If a line in the data contains "length", copy it out.

Data records:
________________________________________

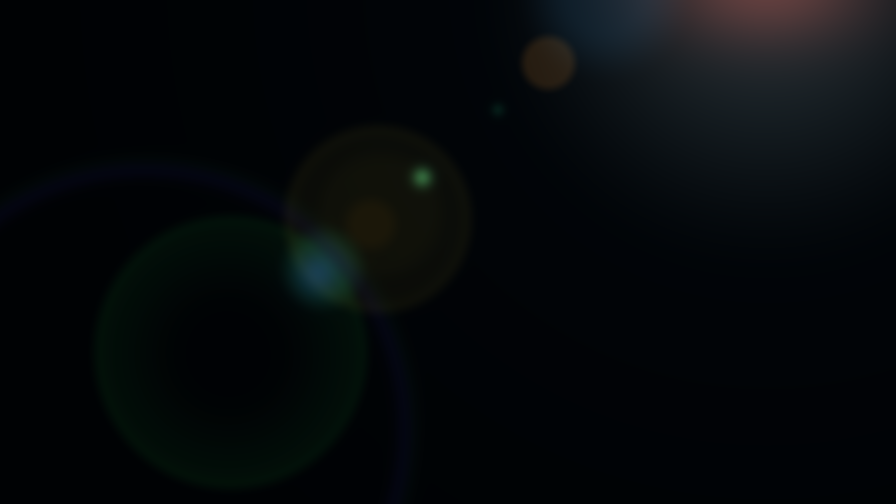
Write a Shadertoy shader that draws this background.

```glsl
#define LIGHT_POS vec2(1.522, 1.03)
#define LIGHT_RED vec3(0.27, 0.085, 0.06)
#define HALO_GREY vec3(0.115, 0.13, 0.13)
#define HAZE_BLUE vec3(0.008, 0.03, 0.046)
#define BASE_DARK vec3(0.0, 0.005, 0.012)
#define OLIVE vec3(0.056, 0.05, 0.012)
#define AMBER vec3(0.135, 0.08, 0.022)
#define LEAF_GREEN vec3(0.006, 0.05, 0.015)
#define VIOLET vec3(0.012, 0.009, 0.045)

// Filled circle with a soft edge
float disc(vec2 p, vec2 centre, float radius, float blur) {
    return 1.0 - smoothstep(radius - blur, radius + blur, length(p - centre));
}

// Gaussian spot
float spot(vec2 p, vec2 centre, float radius) {
    vec2 q = (p - centre) / radius;
    return exp(-dot(q, q));
}

// Gaussian circle outline
float ring(vec2 p, vec2 centre, float radius, float width) {
    float q = (length(p - centre) - radius) / width;
    return exp(-q * q);
}

// Light beyond the top edge, with its grey halo and wide haze
vec3 lightSource(vec2 p) {
    vec2 offset = p - LIGHT_POS;
    float d = length(offset);
    float core = exp(-dot(offset, offset * vec2(24.0, 75.0)));
    float halo = 1.0 - smoothstep(0.05, 0.6, d);
    return LIGHT_RED * core + HALO_GREY * halo + HAZE_BLUE * exp(-d / 0.65);
}

// Small ghosts between the light and the middle
vec3 upperGhosts(vec2 p) {
    vec3 c = vec3(0.015, 0.055, 0.085) * disc(p, vec2(1.2, 1.01), 0.125, 0.06);
    c += AMBER * disc(p, vec2(1.088, 0.875), 0.052, 0.013);
    c += vec3(0.015, 0.085, 0.055) * spot(p, vec2(0.988, 0.782), 0.014);
    return c;
}

// Olive lens of nested circles
vec3 oliveGhost(vec2 p) {
    vec2 centre = vec2(0.75, 0.565);
    vec3 c = OLIVE * (0.7 * disc(p, centre, 0.187, 0.016)
                    + 0.2 * ring(p, centre, 0.174, 0.016)
                    + 0.35 * disc(p, centre + vec2(0.005, 0.01), 0.12, 0.025));
    c += vec3(0.045, 0.026, 0.0) * disc(p, vec2(0.736, 0.555), 0.048, 0.02);
    c += vec3(0.14, 0.33, 0.19) * spot(p, vec2(0.838, 0.648), 0.02);
    return c;
}

// Blue heart inside a green disc
vec3 blueGhost(vec2 p) {
    vec3 c = vec3(0.02, 0.085, 0.045) * disc(p, vec2(0.641, 0.467), 0.072, 0.026);
    c += vec3(0.03, 0.065, 0.22) * spot(p, vec2(0.631, 0.458), 0.045);
    return c;
}

// Hollow green circle and the wide violet arc
vec3 lowerGhosts(vec2 p) {
    vec2 centre = vec2(0.458, 0.301);
    float hollow = smoothstep(0.07, 0.29, length(p - centre));
    vec3 c = LEAF_GREEN * hollow * disc(p, centre, 0.27, 0.017);
    c += 0.2 * LEAF_GREEN * ring(p, centre, 0.262, 0.014);

    vec2 arcCentre = vec2(0.289, 0.148);
    c += VIOLET * ring(p, arcCentre, 0.514, 0.019);
    c += 0.25 * LEAF_GREEN * ring(p, arcCentre, 0.535, 0.016);
    return c;
}

void mainImage(out vec4 fragColor, in vec2 fragCoord) {
    vec2 p = fragCoord / iResolution.y;
    vec3 color = BASE_DARK + lightSource(p);
    color += upperGhosts(p) + oliveGhost(p) + blueGhost(p) + lowerGhosts(p);
    fragColor = vec4(color, 1.0);
}
```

________________________________________

(Answer below):
    return 1.0 - smoothstep(radius - blur, radius + blur, length(p - centre));
    float q = (length(p - centre) - radius) / width;
    float d = length(offset);
    float hollow = smoothstep(0.07, 0.29, length(p - centre));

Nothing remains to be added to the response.